International, federal and state fisheries approved new rules in 2014 governing the commercial and recreational take of Pacific bluefin tuna. Commercial vessels in California, for example, were required to reduce bluefin tuna catches by 40 percent. The bag limit for recreational anglers was reduced from 10 to 2 bluefin. Updated regulations also altered how the tuna species are processed at sea.
Limit catches of bluefin tuna were in effect in United States waters as of July 30. A final rule issued by the National Oceanic and Atmospheric Administration (NOAA) in July adopted a recommendation by the Pacific Fisheries Management Council (PFMC) to reduce the previous recreational bag limit by 80 percent.
Commercial vessels from the United States can only catch 600 metric tons of bluefin tuna in 2015 and 2016 combined; the annual cap is 425 metric tons of bluefin tuna caught.
California Department of Fish and Wildlife (DFW) staff stated international limits on bluefin were enacted to stifle the species’ declining population. NOAA declared bluefin tuna as an overfished species. The Inter-American Tropical Tuna Commission (IATTC) estimated in 2012 the bluefin tuna stock to be less than 4 percent of its un-fished biomass. Agencies such as PFMC spearheaded efforts to rebuild the bluefin biomass and return the stock to healthy and sustainable levels.

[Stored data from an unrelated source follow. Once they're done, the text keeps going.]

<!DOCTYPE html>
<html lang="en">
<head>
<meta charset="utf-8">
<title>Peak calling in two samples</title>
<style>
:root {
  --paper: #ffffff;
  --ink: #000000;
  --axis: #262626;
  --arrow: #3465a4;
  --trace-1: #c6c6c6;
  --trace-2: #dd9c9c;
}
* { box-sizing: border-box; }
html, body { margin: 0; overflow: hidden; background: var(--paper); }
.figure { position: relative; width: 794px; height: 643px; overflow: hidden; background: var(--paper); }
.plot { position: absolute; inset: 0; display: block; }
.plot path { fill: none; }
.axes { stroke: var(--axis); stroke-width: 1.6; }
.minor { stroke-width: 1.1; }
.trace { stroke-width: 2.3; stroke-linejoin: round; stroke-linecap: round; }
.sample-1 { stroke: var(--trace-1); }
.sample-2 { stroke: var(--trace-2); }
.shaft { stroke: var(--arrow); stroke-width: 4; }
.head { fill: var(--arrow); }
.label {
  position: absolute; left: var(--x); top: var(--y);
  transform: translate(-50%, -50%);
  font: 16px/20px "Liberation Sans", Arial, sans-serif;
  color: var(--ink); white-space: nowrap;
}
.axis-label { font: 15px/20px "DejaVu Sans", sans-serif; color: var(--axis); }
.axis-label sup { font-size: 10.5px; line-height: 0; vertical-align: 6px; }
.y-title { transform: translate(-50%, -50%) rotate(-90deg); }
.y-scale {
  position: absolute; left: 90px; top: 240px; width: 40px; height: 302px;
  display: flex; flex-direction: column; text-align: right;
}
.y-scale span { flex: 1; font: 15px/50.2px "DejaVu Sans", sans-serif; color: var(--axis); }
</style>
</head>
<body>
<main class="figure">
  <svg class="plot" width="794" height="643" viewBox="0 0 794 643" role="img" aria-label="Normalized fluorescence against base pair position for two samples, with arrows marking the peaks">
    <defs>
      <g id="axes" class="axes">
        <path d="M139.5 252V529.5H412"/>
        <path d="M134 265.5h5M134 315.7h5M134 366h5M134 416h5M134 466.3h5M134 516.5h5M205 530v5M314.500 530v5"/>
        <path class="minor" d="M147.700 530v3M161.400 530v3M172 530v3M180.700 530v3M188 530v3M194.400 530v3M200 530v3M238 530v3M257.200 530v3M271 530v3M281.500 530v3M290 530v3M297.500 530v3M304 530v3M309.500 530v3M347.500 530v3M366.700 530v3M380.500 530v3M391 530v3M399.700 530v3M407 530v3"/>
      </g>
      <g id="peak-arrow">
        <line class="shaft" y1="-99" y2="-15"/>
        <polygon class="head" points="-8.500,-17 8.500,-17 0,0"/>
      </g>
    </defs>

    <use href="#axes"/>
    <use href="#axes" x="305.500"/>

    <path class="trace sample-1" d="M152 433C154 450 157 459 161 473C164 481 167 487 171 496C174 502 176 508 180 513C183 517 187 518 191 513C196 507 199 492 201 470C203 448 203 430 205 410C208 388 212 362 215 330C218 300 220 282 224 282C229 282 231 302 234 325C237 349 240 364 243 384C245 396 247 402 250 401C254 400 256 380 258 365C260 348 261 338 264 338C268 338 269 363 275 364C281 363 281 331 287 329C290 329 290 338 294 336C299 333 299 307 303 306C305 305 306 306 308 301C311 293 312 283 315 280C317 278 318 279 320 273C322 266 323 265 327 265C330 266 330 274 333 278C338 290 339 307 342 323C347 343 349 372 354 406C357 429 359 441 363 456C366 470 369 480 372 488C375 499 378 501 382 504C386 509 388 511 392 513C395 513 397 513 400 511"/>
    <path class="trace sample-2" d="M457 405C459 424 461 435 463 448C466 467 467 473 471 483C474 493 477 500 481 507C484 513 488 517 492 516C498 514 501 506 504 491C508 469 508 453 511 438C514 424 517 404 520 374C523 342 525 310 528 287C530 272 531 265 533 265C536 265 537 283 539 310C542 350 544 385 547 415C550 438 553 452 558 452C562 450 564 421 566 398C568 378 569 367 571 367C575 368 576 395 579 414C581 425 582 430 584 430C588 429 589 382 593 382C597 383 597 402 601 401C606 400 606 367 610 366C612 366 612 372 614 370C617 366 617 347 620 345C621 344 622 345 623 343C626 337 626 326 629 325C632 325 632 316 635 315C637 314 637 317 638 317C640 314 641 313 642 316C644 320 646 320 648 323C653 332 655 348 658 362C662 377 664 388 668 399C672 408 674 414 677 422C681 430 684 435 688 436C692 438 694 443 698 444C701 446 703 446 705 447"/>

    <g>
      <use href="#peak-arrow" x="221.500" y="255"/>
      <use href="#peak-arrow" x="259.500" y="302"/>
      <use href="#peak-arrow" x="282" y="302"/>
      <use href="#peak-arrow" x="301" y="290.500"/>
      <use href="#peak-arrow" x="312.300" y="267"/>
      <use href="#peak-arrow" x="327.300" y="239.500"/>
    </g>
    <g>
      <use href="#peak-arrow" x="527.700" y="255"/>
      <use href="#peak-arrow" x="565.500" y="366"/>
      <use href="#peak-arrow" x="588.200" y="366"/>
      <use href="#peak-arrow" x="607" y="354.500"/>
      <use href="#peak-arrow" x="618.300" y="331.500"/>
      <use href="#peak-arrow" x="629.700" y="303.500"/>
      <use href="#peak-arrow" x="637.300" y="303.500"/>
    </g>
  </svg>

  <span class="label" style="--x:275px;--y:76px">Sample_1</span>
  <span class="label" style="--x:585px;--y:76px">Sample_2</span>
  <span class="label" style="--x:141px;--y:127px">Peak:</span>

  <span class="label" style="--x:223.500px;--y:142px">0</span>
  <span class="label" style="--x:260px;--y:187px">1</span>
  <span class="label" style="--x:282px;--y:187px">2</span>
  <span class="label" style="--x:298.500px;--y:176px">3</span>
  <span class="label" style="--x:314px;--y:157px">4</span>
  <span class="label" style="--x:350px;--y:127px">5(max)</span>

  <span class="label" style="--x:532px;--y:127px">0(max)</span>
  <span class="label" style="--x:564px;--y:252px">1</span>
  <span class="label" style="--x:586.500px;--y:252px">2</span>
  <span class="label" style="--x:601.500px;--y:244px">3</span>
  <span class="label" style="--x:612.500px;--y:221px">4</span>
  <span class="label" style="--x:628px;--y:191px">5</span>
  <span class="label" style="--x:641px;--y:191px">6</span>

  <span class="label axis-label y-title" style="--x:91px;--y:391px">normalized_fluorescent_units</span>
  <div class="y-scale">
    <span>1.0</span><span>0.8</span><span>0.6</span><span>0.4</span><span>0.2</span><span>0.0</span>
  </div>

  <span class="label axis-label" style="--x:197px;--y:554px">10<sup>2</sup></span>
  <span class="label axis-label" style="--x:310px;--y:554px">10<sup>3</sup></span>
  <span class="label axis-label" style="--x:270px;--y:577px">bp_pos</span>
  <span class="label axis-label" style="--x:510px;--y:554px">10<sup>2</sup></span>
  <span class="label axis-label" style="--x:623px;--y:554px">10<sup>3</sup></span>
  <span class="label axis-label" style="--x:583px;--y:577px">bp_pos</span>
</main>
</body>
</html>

Whether commercial fisheries or recreational anglers were responsible for overfishing bluefin populations, thus contributing to the declining biomass, has been a subject of discussion since PFMC officials looked into regulating bluefin catches.
A fishery status report published earlier this year by IATTC stated most bluefin tuna in the Eastern Pacific Ocean (EPO) are caught by purse seiners.
“Most of the commercial catches of bluefin in the EPO are taken by purse seiners. Nearly all of the purse seiner catches have been made west of Baja California and California, within about 100 nautical miles of the coast,” the report stated. “Lesser amounts of bluefin are caught by recreational, gillnet, and longline gear.”
IATTC reported 5,266 metric tons of bluefin tuna were caught in the EPO last year; 3,171 metric tons of bluefin tuna were reported as caught so far in 2015. Commercial vessels from the United States reeled in 404 metric tons of bluefin tuna in 2014 and 91 metric tons, to date, this year, according to IATTC statistics.
More information about IATTC reports and bluefin tuna limits can be found at NOAA’s West Coast Fisheries website.